While I appreciate that power strips are important bits of your household, you’ve got to admit, there’s nothing particularly interesting or sexy about a big chunk of plastic you plug stuff into. iClever’s “Power Strip Tower” is only mildly interesting and not at all sexy (at least to me, I won’t judge your tastes), but the unconventional form factor is worth some examination.

This big chunk of plastic falls broadly into a popular new category that places its US-standard plugs in a cardinal array, vertically on four mostly symmetrical sides, plus four standard USB ports for good measure. At $26 it’s not any more expensive than a usual 8-plug surge protector, and it’s rated for up to 1250 watts. Pretty standard stuff, extra USB ports notwithstanding.

That being said, I do rather like the “tower” layout. While nothing this front-and-center with its outlets is going to be particularly elegant, if you need to constantly plug things in and remove them, it’s an extremely handy way to do so. I can see this being the desktop plug-in station of choice for a gadget nerd like me, but it would do just as well in a garage workshop or a shared space like an office, bar, or waiting room. As long as you’ve got either a standard AC power cord or a USB cable, you can get that sweet, sweet electricity your doohickies crave.

Two outlets and the USB ports exposed.
All eight wall outlets have plenty of space for odd-shaped plugs. Michael Crider / Review Geek

At under thirty bucks, you wouldn’t expect many creature comforts, and indeed you don’t get many. There’s no Wi-Fi for smarthome integration, and the USB ports max out at 2.4 amps—that means no fast charging for phones or tablets, and most USB-C laptops will need the full wall plugs. I also wish it came with a 10-foot cord (it’s only 6.5). However, having dedicated switches for the front and back is a nice touch—I can see that being useful for someone trying to set up different “zones” of gadgets or appliances.

There’s some thoughtful design on display here. All eight plugs have plenty of space in all dimensions, allowing for odd-shaped adapters (like my weird USB battery and laptop charger) to fit at once, a problem that conventional power strips don’t often solve. I like the flat plug for the tower as well—it’d be easy to slide behind a desk or fridge.

Power switches on the top of the unit.
Michael Crider

And at the end of the day, it works. I managed to fill up all eight wall outlets and four USB plugs for several days, and the thing never got more than a little warm. It’s rated for surge protection at up to 900 joules or 15,000 volts—not the top of the line by any means, but suitable for most users. If you’re looking for an easier way to access lots of plugs at once, buy it with confidence.

Rating: 7/10
Price: $30

Here’s What We Like

  • Easy access
  • Good spacing between outlets
  • Handy switches
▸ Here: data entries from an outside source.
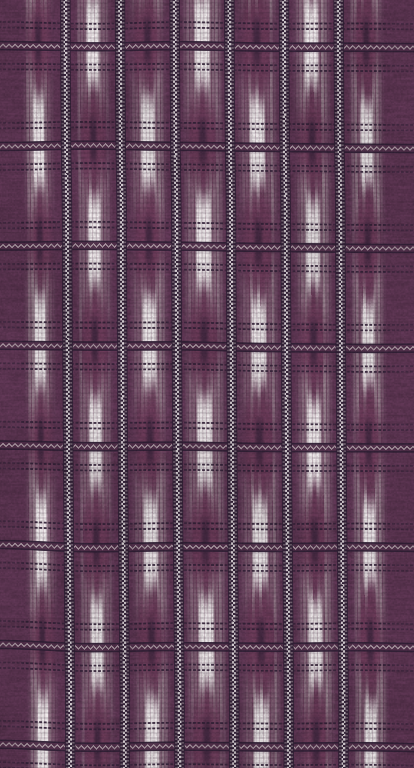
Write a Shadertoy shader that draws this texture.

```glsl
// Plum ikat cloth: seven warp stripes whose pale cores swell and fade in
// alternating steps, crossed by six checked warp bands and eight zigzag weft
// bands. Everything is laid out in threads, with hashed thread variation.

#define CLOTH vec2(412.0, 768.0)   // threads across and up the canvas
#define WARP_PITCH 54.4            // spacing of vertical bands
#define WEFT_PITCH 100.0           // spacing of horizontal bands
#define FIRST_WEFT 21.0            // height of the lowest band
#define BAND_HALF 5.2              // half width of a band
#define THREAD 3.6                 // spacing of visible stripe threads
#define WEAR 0.13                  // strength of the weave streaks

const vec3 PLUM  = vec3(0.350, 0.200, 0.310);
const vec3 BERRY = vec3(0.440, 0.235, 0.350);
const vec3 INK   = vec3(0.185, 0.120, 0.205);
const vec3 GREY  = vec3(0.640, 0.585, 0.610);
const vec3 IVORY = vec3(0.900, 0.880, 0.885);

float hash(vec2 p) {
    p = fract(p * vec2(0.1031, 0.1137));
    p += dot(p, p.yx + 33.33);
    return fract((p.x + p.y) * p.x * 37.7);
}

float noise(vec2 p) {
    vec2 i = floor(p), f = fract(p);
    f = f * f * (3.0 - 2.0 * f);
    return mix(mix(hash(i), hash(i + vec2(1, 0)), f.x),
               mix(hash(i + vec2(0, 1)), hash(i + vec2(1, 1)), f.x), f.y);
}

// Smooth-edged line of the given half width around d = 0
float line(float d, float halfWidth, float soft) {
    return 1.0 - smoothstep(halfWidth - soft, halfWidth + soft, abs(d));
}

// Signed distance to the nearest multiple of a period
float nearest(float x, float period) {
    return x - period * floor(x / period + 0.5);
}

// Resist-dyed stripe: x from its centre, phase 0 = palest, 1 = darkest
vec3 ikatStripe(vec3 cloth, float x, float y, float column, float phase, float soft) {
    float thread = floor(x / THREAD + 0.5);
    float jitter = hash(vec2(thread + 40.0, column + 7.0));
    float gap = line(nearest(x, THREAD) - THREAD * 0.5, 0.5, soft)
              + line(nearest(x, THREAD) + THREAD * 0.5, 0.5, soft);
    float girth = 1.0 - 0.07 * abs(column - 3.5);
    float r = abs(x) / girth;
    float pale = 0.5 + 0.5 * cos(3.14159 * phase);

    // Reddish bleed, then grey flanking threads, then the bright core
    float bleed = (1.0 - smoothstep(8.0, 21.0, r)) * (1.0 - 0.5 * pale);
    vec3 col = mix(cloth, BERRY, 0.65 * bleed);
    float reach = smoothstep(0.05, 0.65, pale + 0.35 * (jitter - 0.5) + 0.022 * (r - 7.0));
    float flank = (1.0 - smoothstep(12.0, 23.0, r)) * reach;
    col = mix(col, GREY, flank * (0.30 + 0.45 * jitter) * (1.0 - 0.65 * gap));
    float glow = smoothstep(0.40, 0.86, pale + 0.16 * (jitter - 0.5));
    float core = (1.0 - smoothstep(6.0, 9.0, r)) * glow;
    col = mix(col, IVORY, core * (1.0 - 0.28 * gap));

    // Dark spindle at the heart of the faded zone
    float spindle = (1.0 - smoothstep(1.0, 6.5, r)) * (1.0 - smoothstep(0.0, 0.22, pale));
    col = mix(col, INK, 0.65 * spindle);
    float ribs = line(nearest(y, 5.0), 0.6, soft);
    return mix(col, INK, 0.18 * ribs * (1.0 - smoothstep(15.0, 23.0, r)));
}

void mainImage(out vec4 fragColor, in vec2 fragCoord) {
    vec2 uv = fragCoord / iResolution.xy;
    vec2 p = uv * CLOTH;
    float soft = 0.6 * CLOTH.x / iResolution.x;

    // Slight skew and waviness of the cloth
    float x = p.x - mix(70.0, 65.0, uv.y) + 0.8 * (noise(vec2(p.y / 70.0, 3.0)) - 0.5);
    float y = p.y - FIRST_WEFT + 2.5 * uv.x - 1.2 + 3.0 * (noise(p / vec2(90.0, 200.0)) - 0.5);

    // Ground with horizontal slub and fine grain
    float slub = noise(p * vec2(0.06, 0.65)) + 0.6 * noise(p * vec2(0.45, 0.6)) - 0.8;
    vec3 col = PLUM * (1.0 + WEAR * slub);

    // Stripes, one per column, alternating their pale zones
    float column = clamp(floor(x / WARP_PITCH) + 1.0, 0.0, 6.0);
    float stripeX = x - (column - 0.5) * WARP_PITCH;
    float phase = (y - 5.0) / WEFT_PITCH + column;
    col = ikatStripe(col, stripeX, p.y, column, phase, soft);

    // Paired dashed weft lines either side of each weft band
    float weftY = nearest(y, WEFT_PITCH);
    float inStripe = 1.0 - smoothstep(16.0, 24.0, abs(stripeX));
    float pair = line(abs(weftY) - 18.0, 0.9, soft) + line(abs(weftY) - 23.5, 0.9, soft);
    float dash = line(nearest(p.x, 4.5), 1.4, soft);
    col = mix(col, INK, pair * dash * mix(0.55, 0.9, inStripe));

    // Weft bands: ink edges and a pale zigzag
    float weft = line(weftY, BAND_HALF - 0.4, soft);
    float zig = 1.5 * (abs(nearest(p.x, 6.0)) * 0.667 - 1.0);
    vec3 weftCol = mix(INK, PLUM, 0.75 * line(weftY, 3.2, soft));
    weftCol = mix(weftCol, GREY * 1.1, 0.85 * line(weftY - zig, 0.9, soft));
    col = mix(col, weftCol, 0.95 * weft);

    // Warp bands: ink edges, ladder rungs and a checked spine
    float bandIndex = clamp(floor(x / WARP_PITCH + 0.5), 0.0, 5.0);
    float warpX = x - bandIndex * WARP_PITCH;
    float rung = line(nearest(p.y, 3.6), 0.8, soft);
    vec3 warpCol = mix(INK, GREY, 0.55 * rung * line(abs(warpX) - 3.2, 1.1, soft));
    float check = line(nearest(p.y + step(0.0, warpX) * 2.2, 4.4), 1.2, soft);
    warpCol = mix(warpCol, IVORY, 0.9 * check * line(warpX, 1.9, soft));
    col = mix(col, warpCol, 0.95 * line(warpX, BAND_HALF, soft));

    // Uneven dye and thread grain over all
    col *= 0.97 + 0.08 * (noise(p / 60.0) - 0.5) + WEAR * (noise(p * 0.7) - 0.5);
    fragColor = vec4(clamp(col, 0.0, 1.0), 1.0);
}
```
And What We Don't

  • Relatively short cable
  • 2.4A max on USB ports

Michael Crider Michael Crider
Michael Crider has been writing about computers, phones, video games, and general nerdy things on the internet for ten years. He’s never happier than when he’s tinkering with his home-built desktop or soldering a new keyboard. Read Full Bio »